Advent invites us to prepare to greet the One who is “the image of the invisible God, the firstborn of all creation,” through whom “all things were created.” We, too, are asked to prepare through prayer and generosity. We, too, are asked to array ourselves in our “finest.” Not in garments but in truth, love, compassion, kindness, humility, gentleness and patience.
To prepare this way, not only to remember Christ’s first coming but to anticipate in hope His second coming, is every bit as culturally subversive as using the word parousia was two-thousand years ago. It’s a way of living as if Jesus is Lord. Because He is.
For a list of resources, podcasts, books and ideas for Advent, visit us at breakpoint.org.
Customer ReviewsSee All
Fresh and honest
I have enjoyed the perspective of John Stonestreet for many years. I am grateful for the research and Biblical applications shared here!
We have and will continue to pray for our country, but I suggest that we don’t stop after the election because no matter outcome there is still going to be unrest and division. We will need to pray even harder.
18000 Christian Refugees
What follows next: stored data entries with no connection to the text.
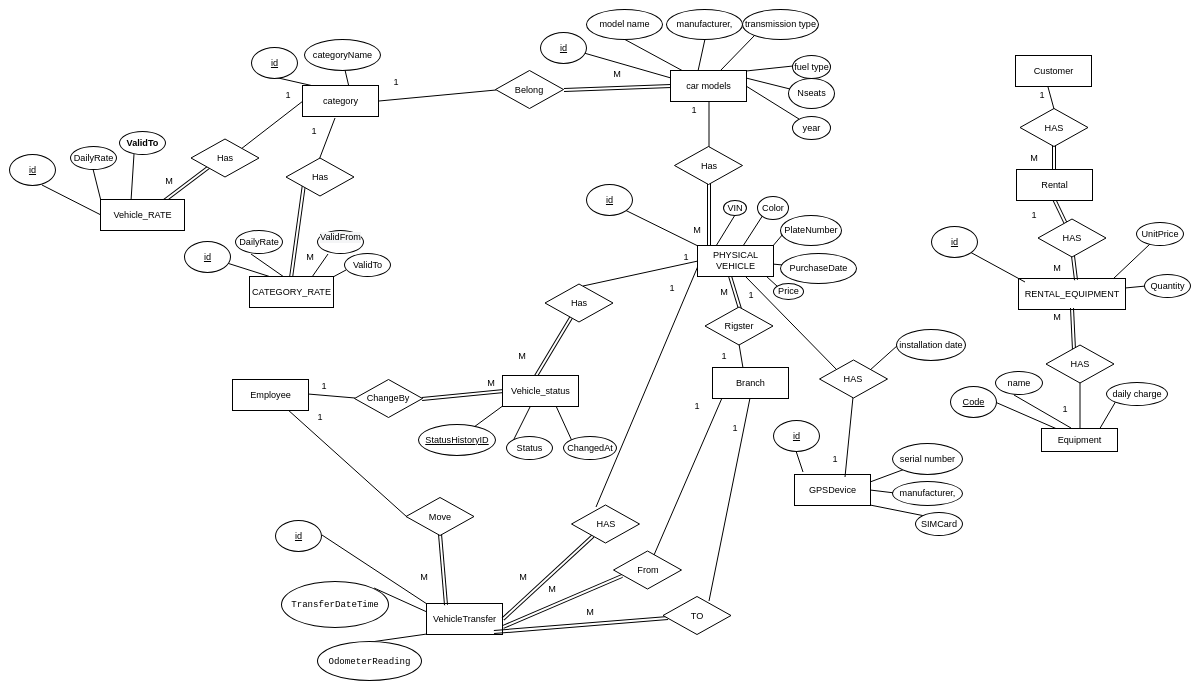
<!DOCTYPE html>
<html lang="en">
<head>
<meta charset="utf-8">
<title>Vehicle rental ER diagram</title>
<style>
:root { --ink: #000; --paper: #fff; --highlight: #f4f5f6; }
* { box-sizing: border-box; }
body { margin: 0; background: var(--paper); }
.diagram {
  position: relative; width: 1200px; height: 690px; overflow: hidden;
  background: var(--paper); color: var(--ink);
  font: 9.15px/11px "Liberation Sans", Arial, sans-serif;
}
.links { position: absolute; inset: 0; fill: none; stroke: var(--ink); }
.links .gap { stroke: var(--paper); stroke-width: 2; }
.links .rail { stroke-width: 4; }
.links .relations { fill: var(--paper); }
.entity, .attribute, .relation, .count {
  position: absolute; left: var(--x); top: var(--y); width: var(--w); height: var(--h);
  display: flex; align-items: center; justify-content: center;
  text-align: center; white-space: nowrap;
}
.entity, .attribute { border: 1px solid var(--ink); background: var(--paper); }
.entity { --w: 77px; --h: 32px; }
.open { background: none; }
.attribute { border-radius: 50%; }
.id { --w: 47px; --h: 32px; }
.key { text-decoration: underline; }
.mono { font-family: "Liberation Mono", monospace; }
.strong { font-weight: bold; }
.raised span { background: var(--highlight); position: relative; top: -5px; }
.relation, .count { transform: translate(-50%, -50%); }
</style>
</head>
<body>
<main class="diagram">
<svg class="links" width="1200" height="690" viewBox="0 0 1200 690" aria-hidden="true">
  <defs>
    <polygon id="diamond" points="-34,0 0,-19 34,0 0,19"/>
    <g id="total-participation">
      <path d="M564 90L671 86"/>
      <path d="M209 167L164 201"/>
      <path d="M304 184L291 278"/>
      <path d="M709 182L709 247"/>
      <path d="M572 316L536 376"/>
      <path d="M422 399L504 391"/>
      <path d="M730 276L740 309"/>
      <path d="M440 534L446 605"/>
      <path d="M593 536L503 619"/>
      <path d="M622 576L503 627"/>
      <path d="M668 618L494 632"/>
      <path d="M1054 145L1054 171"/>
      <path d="M1054 199L1066 224"/>
      <path d="M1073 256L1076 280"/>
      <path d="M1072 308L1074 350"/>
    </g>
  </defs>
  <g class="single">
    <path d="M274 77L318 87M345 70L349 87M379 101L496 90M303 101L241 149M335 118L319 160"/>
    <path d="M42 185L101 215M93 169L101 201M134 154L131 201M227 263L271 277M251 254L284 277M328 254L312 277M346 270L333 277"/>
    <path d="M584 53L671 78M624 39L683 71M705 39L698 71M755 35L720 71M793 66L746 71M790 89L746 78M799 119L746 86M709 100L709 148"/>
    <path d="M625 210L698 246M735 215L716 246M763 215L743 246M783 234L772 247M783 265L772 264M778 287L766 276"/>
    <path d="M698 261L583 286M698 266L596 507M745 276L838 371M739 344L743 368M898 345L869 371M853 397L845 477M796 451L803 472"/>
    <path d="M905 469L870 482M895 493L870 490M925 516L870 505M722 398L654 555M750 398L709 601"/>
    <path d="M308 394L355 398M287 409L407 517M504 405L474 427M530 407L513 441M556 406L572 441M322 535L427 604M374 588L427 612M364 643L427 634"/>
    <path d="M1048 87L1054 109M970 252L1025 282M1150 244L1113 279M1146 286L1125 288M1080 382L1080 429M995 402L1057 429M1014 395L1071 428M1116 401L1099 430"/>
  </g>
  <use href="#total-participation" class="rail"/>
  <use href="#total-participation" class="gap"/>
  <g class="relations">
    <use href="#diamond" x="529.5" y="89.5"/>
    <use href="#diamond" x="225" y="158"/>
    <use href="#diamond" x="320" y="177"/>
    <use href="#diamond" x="708.5" y="165.5"/>
    <use href="#diamond" x="579" y="303"/>
    <use href="#diamond" x="388.5" y="398.5"/>
    <use href="#diamond" x="739" y="326"/>
    <use href="#diamond" x="853.5" y="379"/>
    <use href="#diamond" x="440" y="516.5"/>
    <use href="#diamond" x="605.5" y="524"/>
    <use href="#diamond" x="647.5" y="570"/>
    <use href="#diamond" x="697" y="615.5"/>
    <use href="#diamond" x="1054" y="127.5"/>
    <use href="#diamond" x="1072" y="238"/>
    <use href="#diamond" x="1080" y="364"/>
  </g>
</svg>

<!-- Entities -->
<div class="entity" style="--x:302px;--y:85px">category</div>
<div class="entity" style="--x:670px;--y:70px">car models</div>
<div class="entity" style="--x:100px;--y:199px;--w:85px">Vehicle_RATE</div>
<div class="entity" style="--x:249px;--y:276px;--w:85px">CATEGORY_RATE</div>
<div class="entity" style="--x:697px;--y:245px">PHYSICAL<br>VEHICLE</div>
<div class="entity" style="--x:502px;--y:375px">Vehicle_status</div>
<div class="entity" style="--x:232px;--y:379px">Employee</div>
<div class="entity" style="--x:712px;--y:367px">Branch</div>
<div class="entity open" style="--x:794px;--y:474px">GPSDevice</div>
<div class="entity open" style="--x:426px;--y:603px">VehicleTransfer</div>
<div class="entity" style="--x:1015px;--y:55px">Customer</div>
<div class="entity" style="--x:1016px;--y:169px">Rental</div>
<div class="entity open" style="--x:1018px;--y:278px;--w:108px">RENTAL_EQUIPMENT</div>
<div class="entity" style="--x:1041px;--y:428px;--h:24px">Equipment</div>

<!-- Category and rate attributes -->
<div class="attribute id key" style="--x:251px;--y:47px">id</div>
<div class="attribute" style="--x:304px;--y:39px;--w:77px;--h:32px">categoryName</div>
<div class="attribute id key" style="--x:9px;--y:154px">id</div>
<div class="attribute" style="--x:70px;--y:146px;--w:47px;--h:24px">DailyRate</div>
<div class="attribute strong" style="--x:119px;--y:131px;--w:47px;--h:24px">ValidTo</div>
<div class="attribute id key" style="--x:184px;--y:241px">id</div>
<div class="attribute" style="--x:235px;--y:230px;--w:48px;--h:24px">DailyRate</div>
<div class="attribute raised" style="--x:317px;--y:230px;--w:47px;--h:24px"><span>ValidFrom</span></div>
<div class="attribute" style="--x:344px;--y:253px;--w:47px;--h:24px">ValidTo</div>

<!-- Car model attributes -->
<div class="attribute id key" style="--x:540px;--y:32px">id</div>
<div class="attribute" style="--x:586px;--y:9px;--w:77px;--h:31px">model name</div>
<div class="attribute" style="--x:666px;--y:9px;--w:77px;--h:31px">manufacturer,</div>
<div class="attribute" style="--x:742px;--y:9px;--w:77px;--h:31px">transmission type</div>
<div class="attribute" style="--x:792px;--y:55px;--w:39px;--h:24px">fuel type</div>
<div class="attribute" style="--x:788px;--y:78px;--w:47px;--h:31px">Nseats</div>
<div class="attribute" style="--x:792px;--y:116px;--w:39px;--h:24px">year</div>

<!-- Physical vehicle attributes -->
<div class="attribute id key" style="--x:586px;--y:184px">id</div>
<div class="attribute" style="--x:723px;--y:200px;--w:24px;--h:16px">VIN</div>
<div class="attribute" style="--x:757px;--y:196px;--w:32px;--h:24px">Color</div>
<div class="attribute" style="--x:780px;--y:215px;--w:62px;--h:31px">PlateNumber</div>
<div class="attribute" style="--x:780px;--y:253px;--w:77px;--h:31px">PurchaseDate</div>
<div class="attribute" style="--x:773px;--y:283px;--w:31px;--h:17px">Price</div>

<!-- Status, transfer and GPS attributes -->
<div class="attribute key" style="--x:418px;--y:424px;--w:78px;--h:32px">StatusHistoryID</div>
<div class="attribute" style="--x:506px;--y:436px;--w:47px;--h:24px">Status</div>
<div class="attribute" style="--x:563px;--y:436px;--w:54px;--h:24px">ChangedAt</div>
<div class="attribute id key" style="--x:275px;--y:520px">id</div>
<div class="attribute mono" style="--x:281px;--y:581px;--w:108px;--h:47px">TransferDateTime</div>
<div class="attribute mono" style="--x:317px;--y:641px;--w:105px;--h:40px">OdometerReading</div>
<div class="attribute" style="--x:896px;--y:329px;--w:70px;--h:32px">installation date</div>
<div class="attribute id key" style="--x:773px;--y:420px">id</div>
<div class="attribute" style="--x:892px;--y:443px;--w:71px;--h:32px">serial number</div>
<div class="attribute" style="--x:892px;--y:481px;--w:71px;--h:25px">manufacturer,</div>
<div class="attribute" style="--x:915px;--y:512px;--w:48px;--h:24px">SIMCard</div>

<!-- Rental equipment attributes -->
<div class="attribute id key" style="--x:931px;--y:226px">id</div>
<div class="attribute" style="--x:1136px;--y:222px;--w:48px;--h:24px">UnitPrice</div>
<div class="attribute" style="--x:1144px;--y:274px;--w:47px;--h:24px">Quantity</div>
<div class="attribute id key" style="--x:950px;--y:386px">Code</div>
<div class="attribute" style="--x:995px;--y:371px;--w:48px;--h:24px">name</div>
<div class="attribute" style="--x:1106px;--y:382px;--w:62px;--h:24px">daily charge</div>

<!-- Relationship names -->
<span class="relation" style="--x:529px;--y:90px">Belong</span>
<span class="relation" style="--x:225px;--y:158px">Has</span>
<span class="relation" style="--x:320px;--y:177px">Has</span>
<span class="relation" style="--x:709px;--y:166px">Has</span>
<span class="relation" style="--x:579px;--y:303px">Has</span>
<span class="relation" style="--x:388px;--y:398px">ChangeBy</span>
<span class="relation" style="--x:739px;--y:326px">Rigster</span>
<span class="relation" style="--x:853px;--y:379px">HAS</span>
<span class="relation" style="--x:440px;--y:517px">Move</span>
<span class="relation" style="--x:606px;--y:524px">HAS</span>
<span class="relation" style="--x:648px;--y:570px">From</span>
<span class="relation" style="--x:697px;--y:616px">TO</span>
<span class="relation" style="--x:1054px;--y:128px">HAS</span>
<span class="relation" style="--x:1072px;--y:238px">HAS</span>
<span class="relation" style="--x:1080px;--y:364px">HAS</span>

<!-- Cardinalities -->
<span class="count" style="--x:396px;--y:82px">1</span>
<span class="count" style="--x:617px;--y:74px">M</span>
<span class="count" style="--x:288px;--y:95px">1</span>
<span class="count" style="--x:169px;--y:181px">M</span>
<span class="count" style="--x:314px;--y:131px">1</span>
<span class="count" style="--x:310px;--y:257px">M</span>
<span class="count" style="--x:694px;--y:110px">1</span>
<span class="count" style="--x:697px;--y:230px">M</span>
<span class="count" style="--x:686px;--y:257px">1</span>
<span class="count" style="--x:522px;--y:356px">M</span>
<span class="count" style="--x:672px;--y:288px">1</span>
<span class="count" style="--x:523px;--y:577px">M</span>
<span class="count" style="--x:724px;--y:292px">M</span>
<span class="count" style="--x:724px;--y:356px">1</span>
<span class="count" style="--x:751px;--y:295px">1</span>
<span class="count" style="--x:835px;--y:459px">1</span>
<span class="count" style="--x:324px;--y:386px">1</span>
<span class="count" style="--x:491px;--y:383px">M</span>
<span class="count" style="--x:320px;--y:417px">1</span>
<span class="count" style="--x:424px;--y:577px">M</span>
<span class="count" style="--x:697px;--y:406px">1</span>
<span class="count" style="--x:552px;--y:589px">M</span>
<span class="count" style="--x:735px;--y:428px">1</span>
<span class="count" style="--x:590px;--y:612px">M</span>
<span class="count" style="--x:1042px;--y:95px">1</span>
<span class="count" style="--x:1034px;--y:158px">M</span>
<span class="count" style="--x:1034px;--y:215px">1</span>
<span class="count" style="--x:1057px;--y:268px">M</span>
<span class="count" style="--x:1057px;--y:317px">M</span>
<span class="count" style="--x:1065px;--y:409px">1</span>
</main>
</body>
</html>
The problem is that the reason we stopped immigration was due to Muslim immigration. Until we can vet the immigrants we have stopped immigration of all religions to prevent terrorists from being brought in.